He now takes over a club looking to make a similar step forward in England — albeit not one with the clean slate of an MLS expansion team. Newcastle, of course, was bought last October by a group led by the Public Investment Fund of Saudi Arabia, which is controlled by crown prince Mohammed bin Salman. The takeover was extremely controversial due to Saudi Arabia’s awful human rights record and the murder of journalist Jamal Khashoggi, which the CIA reportedly concluded was state-sponsored (a conclusion contested by Saudi Arabia). According to Amnesty International, the country’s ownership of the club is an exercise in sportswashing, a case of a nation and its leader taking over a team in hopes of bettering their international image. When he starts in a month, Eales will become one of the key figures in that effort.
He’ll also be playing a leading role in one of the most ambitious football projects in the world. Newcastle, which has spent most of the last decade in the bottom half of the Premier League, is aiming to break into the sport’s elite, following the path forged by United Arab Emirates-owned Manchester City (which also owns New York City FC and other clubs as City Football Group), as well as Qatari-led Paris St. Germain.
As surprising as it may seem that one of the leaders of that effort will come from MLS, Eales isn’t the only Premier League bigwig to move from the U.S. league to England in recent years.

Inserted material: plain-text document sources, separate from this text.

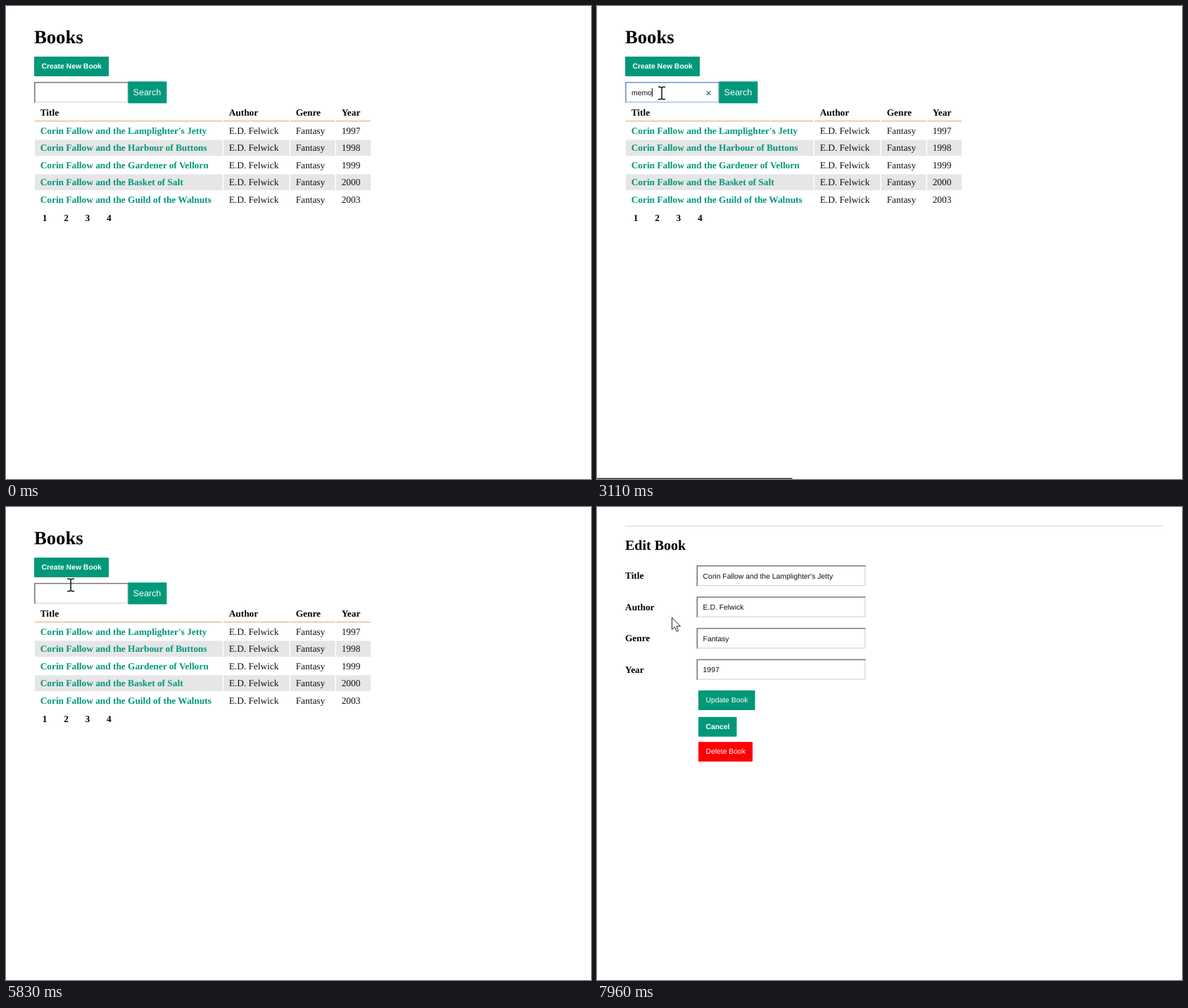
Write an HTML page that moves like this. It is 831 px wide and 673 px high and loops after 8000 ms.

```html
<!DOCTYPE html>
<html lang="en">
<head>
<meta charset="utf-8">
<title>Books</title>
<style>
html, body { margin: 0; width: 100%; height: 100%; overflow: hidden; background: #fff; }
svg { display: block; width: 831px; height: 673px; }
text { font: 13.33px "Liberation Serif", serif; fill: #111; text-rendering: geometricPrecision; white-space: pre; }
.b { font-weight: 700; fill: #000; }
.h1 { font-size: 26.67px; }
.h2 { font-size: 20px; }
.ui { font: 10.4px "Liberation Sans", sans-serif; }
.btn { fill: #fff; }
.bold { font-weight: 700; }
.big { font-size: 12.5px; }
.opt { font: 9.3px "Open Sans", sans-serif; }
#menu rect { fill: #fff; filter: drop-shadow(0 1px 1.5px rgba(0,0,0,.42)); }
</style>
</head>
<body>
<svg id="stage" viewBox="0 0 831 673"></svg>
<script>
const LOOP = 8000, STEP = 70;
const ROW = 24.45, FORM_ROW = 44.5, OPTION = 26.67;
const GREEN = [0, 152, 121], LIGHT = [0, 178, 142], BLACK = [0, 0, 0];
const DARK_EDGE = '#7b7a74', PALE_EDGE = '#dedede';

const text = (x, y, s, cls = '', id = '') => `<text x="${x}" y="${y}" class="${cls}" id="${id}">${s}</text>`;
const rect = (x, y, w, h, fill, extra = '') => `<rect x="${x}" y="${y}" width="${w}" height="${h}" fill="${fill}" ${extra}/>`;
const group = (id, ...parts) => `<g id="${id}">${parts.join('')}</g>`;
const blend = (a, b, k) => `rgb(${a.map((v, i) => Math.round(v + (b[i] - v) * k))})`;
const TEAL = blend(GREEN, GREEN, 0);

function button(x, y, w, label, cls = 'bold', id = '', fill = TEAL) {
  return rect(x, y, w, 28, fill, `rx="1" id="${id}"`) + text(x + 10.4, y + 17, label, 'ui btn ' + cls);
}

function field(x, y, w, id = '') {
  const l = x + .8, t = y + .8, r = x + w - .8, b = y + 28.7;
  const edge = (d, stroke, name) => `<path d="${d}" fill="none" stroke="${stroke}" stroke-width="1.6" id="${id}${name}"/>`;
  return edge(`M${l} ${b}H${r}V${t}`, PALE_EDGE, 'Pale') +
    edge(`M${l} ${b + .8}V${t}H${r + .8}`, DARK_EDGE, 'Dark');
}

// edges: left side of each cell, then the end of the table
function table(edges, rows, id) {
  return ['Title', 'Author', 'Genre', 'Year'].map((name, c) => {
    const l = edges[c], w = edges[c + 1] - l - 1.5, x = l + 7.7;
    return text(x, 156, name, 'b') + rect(l, 163, w, 1.4, '#dfbc9e') +
      rows.map((row, i) => (i % 2 ? rect(l, 166 + i * ROW, w, 22.7, '#e6e6e6') : '') +
        text(x, 182 + i * ROW, row[c], c ? '' : 'b', c ? '' : id + i)).join('');
  }).join('');
}

const HERO = 'Corin Fallow and the ', WRITER = 'E.D. Felwick';
const books = [
  ["Lamplighter's Jetty", 1997], ['Harbour of Buttons', 1998], ['Gardener of Vellorn', 1999],
  ['Basket of Salt', 2000], ['Guild of the Walnuts', 2003]
].map(([name, year]) => [HERO + name, WRITER, 'Fantasy', year]);
const found = [['Memo', 'Tess Elvend', 'Classic', 1815]];

document.getElementById('stage').innerHTML =
  group('top',
    text(40, 53, 'Books', 'b h1'),
    button(40, 72, 106, 'Create New Book', 'bold', 'create'),
    field(40, 108, 133.5, 'search'),
    rect(173.3, 107.4, 55, 31, TEAL),
    text(180.6, 127, 'Search', 'ui btn big')) +
  group('list',
    table([41, 309, 404, 469, 519.5], books, 'row'),
    ...[1, 2, 3, 4].map(n => text(21.4 + n * 30.4, 306, n, 'b'))) +
  group('found',
    table([41, 103, 190.8, 253.6, 304], found, 'hit'),
    button(40, 200, 45, 'Back', 'bold', 'back')) +
  group('edit',
    rect(40, 26.6, 764, 1.4, '#e0e0e0'),
    text(40, 61, 'Edit Book', 'b h2'),
    ...['Title', 'Author', 'Genre', 'Year'].map((label, i) => text(40, 102 + i * FORM_ROW, label, 'b') +
      field(141.5, 83 + i * FORM_ROW, 240) + text(150.6, 101.6 + i * FORM_ROW, books[0][i], 'ui')),
    button(144, 261, 80.5, 'Update Book', ''),
    button(144, 298.7, 54.5, 'Cancel'),
    button(144, 334.2, 77, 'Delete Book', '', '', '#f00')) +
  group('menu') +
  text(49, 126.7, '', 'ui', 'typed') +
  rect(49, 117, 1, 12, '#000', 'id="caret"') +
  '<path id="clear" d="M155.7 121.2l5.6 5.6m0-5.6l-5.6 5.6" stroke="#4c7f95" stroke-width="1.6"/>' +
  rect(0, 671.6, 0, 1.4, '#333', 'id="status"') +
  '<path id="pointer" stroke-linejoin="round"/>';

const el = id => document.getElementById(id);
const show = (id, on) => { el(id).style.display = on ? '' : 'none'; };

const shapes = {
  arrow: ['M.5.5V17.3L4.4 13.7 7.1 20 9.6 18.9 6.9 12.7H12.4Z', '#fff', '#222', 1],
  hand: ['M-2 1.5C-2-.6 1.6-.6 1.6 1.5V8C2 6.2 5 6.4 5 8.4 5.4 7 8 7.2 8 9.2 8.8 8.2 10.4 8.7 10.4 10.6V15' +
    'C10.4 19 8.5 22 4.5 22H1.5C-1 22-2.5 20-4 17.5L-6.8 13.6C-8 11.5-5.2 10-3.8 12L-2 14Z', '#fff', '#222', 1],
  text: ['M-5-8.7H-1.5L0-7.8 1.5-8.7H5M0-7.8V7.8M-5 8.7H-1.5L0 7.8 1.5 8.7H5', 'none', '#111', 1.5]
};

// Each move bends from the last resting place past a control point
const moves = [
  { at: 260, steps: 12, bend: [92, 264], to: [92, 124] },
  { at: 3970, steps: 12, bend: [62, 260], to: [74, 180] },
  { at: 5070, steps: 6, bend: [76, 195], to: [80, 214] },
  { at: 5620, steps: 12, bend: [100, -6], to: [108, 167] },
  { at: 6460, steps: 3, bend: [108, 174], to: [108.5, 177] },
  { at: 7470, steps: 8, bend: [360, -86], to: [106, 157] }
];

function pointerAt(t) {
  const k = moves.findLastIndex(m => m.at <= t);
  if (k < 0) return null;
  const { at, steps, bend, to } = moves[k];
  const from = k ? moves[k - 1].to : [640, 645];
  const u = Math.min(Math.floor((t - at) / STEP) + 1, steps) / steps, v = 1 - u;
  return from.map((a, i) => a * v * v + 2 * bend[i] * u * v + to[i] * u * u);
}

const sceneAt = t => t >= 6860 ? 'edit' : t >= 3240 && t < 5690 ? 'found' : 'list';

function hoverAt(t) {
  const p = pointerAt(t), scene = sceneAt(t);
  if (!p) return '';
  const within = (l, top, w, h) => p[0] >= l && p[0] <= l + w && p[1] >= top && p[1] <= top + h;
  if (scene === 'edit') {
    return [0, 1, 2, 3].some(i => within(141.5, 83 + i * FORM_ROW, 240, 29.5)) ? 'field' : '';
  }
  if (within(40, 72, 106, 28)) return 'create';
  if (within(40, 108, 133, 30)) return 'field';
  if (scene === 'found') {
    return within(49, 170, 38, 15.5) ? 'hit0' : within(40, 200, 45, 28) ? 'back' : '';
  }
  const row = books.findIndex((_, i) => within(49, 170 + i * ROW, 240, 15.5));
  return row < 0 ? '' : 'row' + row;
}

// Colours fade with the share of recent time spent hovering
function heat(id, t) {
  let n = 0;
  for (let k = 0; k < 5; k++) n += hoverAt(t - k * 20) === id;
  return n / 5;
}

// The status strip appears once a link has been hovered for a moment
function statusWidth(t) {
  if (t >= 3110 && t < 3500) return 277.5;
  const id = hoverAt(t);
  if (id !== hoverAt(t - 120)) return 0;
  return id === 'back' ? 91.5 : /^(row|hit)/.test(id) ? 96.5 : 0;
}

const WORD = 'memo';
const recent = ['cat', 'beach', 'react', 'corin', 'villa', 'andy'];
const guesses = [WORD, 'meadow', 'maple'];

function typedAt(t) {
  if (t < 2190) return '';
  return WORD.slice(0, 1 + Math.max(0, Math.floor((t - 2260) / 130)));
}

function drawMenu(t, word) {
  const on = t >= 1230 && word !== WORD;
  const items = !on ? [] : word ? guesses.slice(0, 4 - word.length) : recent;
  el('menu').innerHTML = on
    ? rect(40, 139, 142.5, 12 + items.length * OPTION, '#fff', 'rx="1"') +
      items.map((w, i) => text(49, 162 + i * OPTION, w, 'opt')).join('')
    : '';
  el('menu').style.opacity = t < 1300 ? .5 : 1;
}

function drawSearch(t) {
  const focus = t >= 1160 && t < 3240, sent = t >= 2980;
  const edge = (plain, blue) => !focus ? plain : sent ? blue : '#5e646b';
  el('searchDark').setAttribute('stroke', edge(DARK_EDGE, '#7391cb'));
  el('searchPale').setAttribute('stroke', edge(PALE_EDGE, '#a5c3e6'));

  const word = focus ? typedAt(t) : '';
  el('typed').textContent = word;
  show('clear', word);
  show('caret', focus && (t < 1790 || word));
  el('caret').setAttribute('x', 49 + (word ? el('typed').getComputedTextLength() : 0));
  drawMenu(focus ? t : 0, word);
}

function drawPointer(t) {
  const p = pointerAt(t), over = hoverAt(t);
  show('pointer', p);
  if (!p) return;
  const [d, fill, stroke, width] = shapes[over === 'field' ? 'text' : over ? 'hand' : 'arrow'];
  const attrs = { d, fill, stroke, 'stroke-width': width, transform: `translate(${p})` };
  for (const name in attrs) el('pointer').setAttribute(name, attrs[name]);
}

function draw(t) {
  const scene = sceneAt(t);
  ['list', 'found', 'edit'].forEach(s => show(s, s === scene));
  show('top', scene !== 'edit');
  drawSearch(t);

  const links = [...books.map((_, i) => 'row' + i), 'hit0'];
  links.forEach(id => { el(id).style.fill = blend(GREEN, BLACK, heat(id, t)); });
  ['create', 'back'].forEach(id => { el(id).style.fill = blend(GREEN, LIGHT, heat(id, t)); });

  el('status').setAttribute('width', statusWidth(t));
  drawPointer(t);
}

const begin = performance.now();
function tick() {
  draw((performance.now() - begin) % LOOP);
  requestAnimationFrame(tick);
}
tick();
</script>
</body>
</html>
```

American executive and former Real Salt Lake and D.C. United technical director Dane Murphy is CEO of newly-promoted Nottingham Forest, while Kevin Thelwell left his position as New York Red Bulls’ head of sport to take over as director of football at Everton in February. Another American executive, Tom Glick, was named president of business at Chelsea FC earlier this week after most recently serving as head of Tepper Sports and Entertainment, the parent company of MLS expansion side Charlotte FC. They all follow in the footsteps of Ivan Gazidis, a member of MLS’ founding management team who left the league in 2008 to take over as CEO of Arsenal, where Colorado Rapids owner Stan Kroenke then had a minority ownership stake. Gazidis left Arsenal in 2018 to become chief executive of AC Milan.
The four current U.S. execs in the Premier league took various routes to their current positions. Eales and Thelwell are both English, and both had significant roles at Premier League clubs before they ever moved to MLS. Murphy got his foot in the door in the U.K. in 2019 as CEO of Barnsley, which was being run by American businessman Paul Conway when Murphy was hired. The club narrowly avoided relegation from the Championship during his first season in charge, then made a shocking run to the promotion playoffs in the 2020-21 campaign. That was enough to attract the attention of Forest, which hired him last summer and won the promotion playoffs in May. Glick worked for Derby County, Manchester City and spent a brief period leading NYCFC before making his way to North Carolina.
None of these paths are easily replicable, and four people doesn’t equal a trend. But the fact that they’re all in prominent roles in the Premier League is evidence that MLS is emerging as at least a minor proving ground for executives looking to move to the highest levels of the sport. If the quartet succeed in their new roles, the door to Europe could conceivably crack open a little bit wider for soccer executives in North America.
Sources who have worked both in MLS and in the Premier League and who asked to remain anonymous to prevent running afoul of both their current and prospective future employers said executives with experience on this side of the Atlantic already have a few factors working in their favor when it comes to drawing attention from Premier League outfits.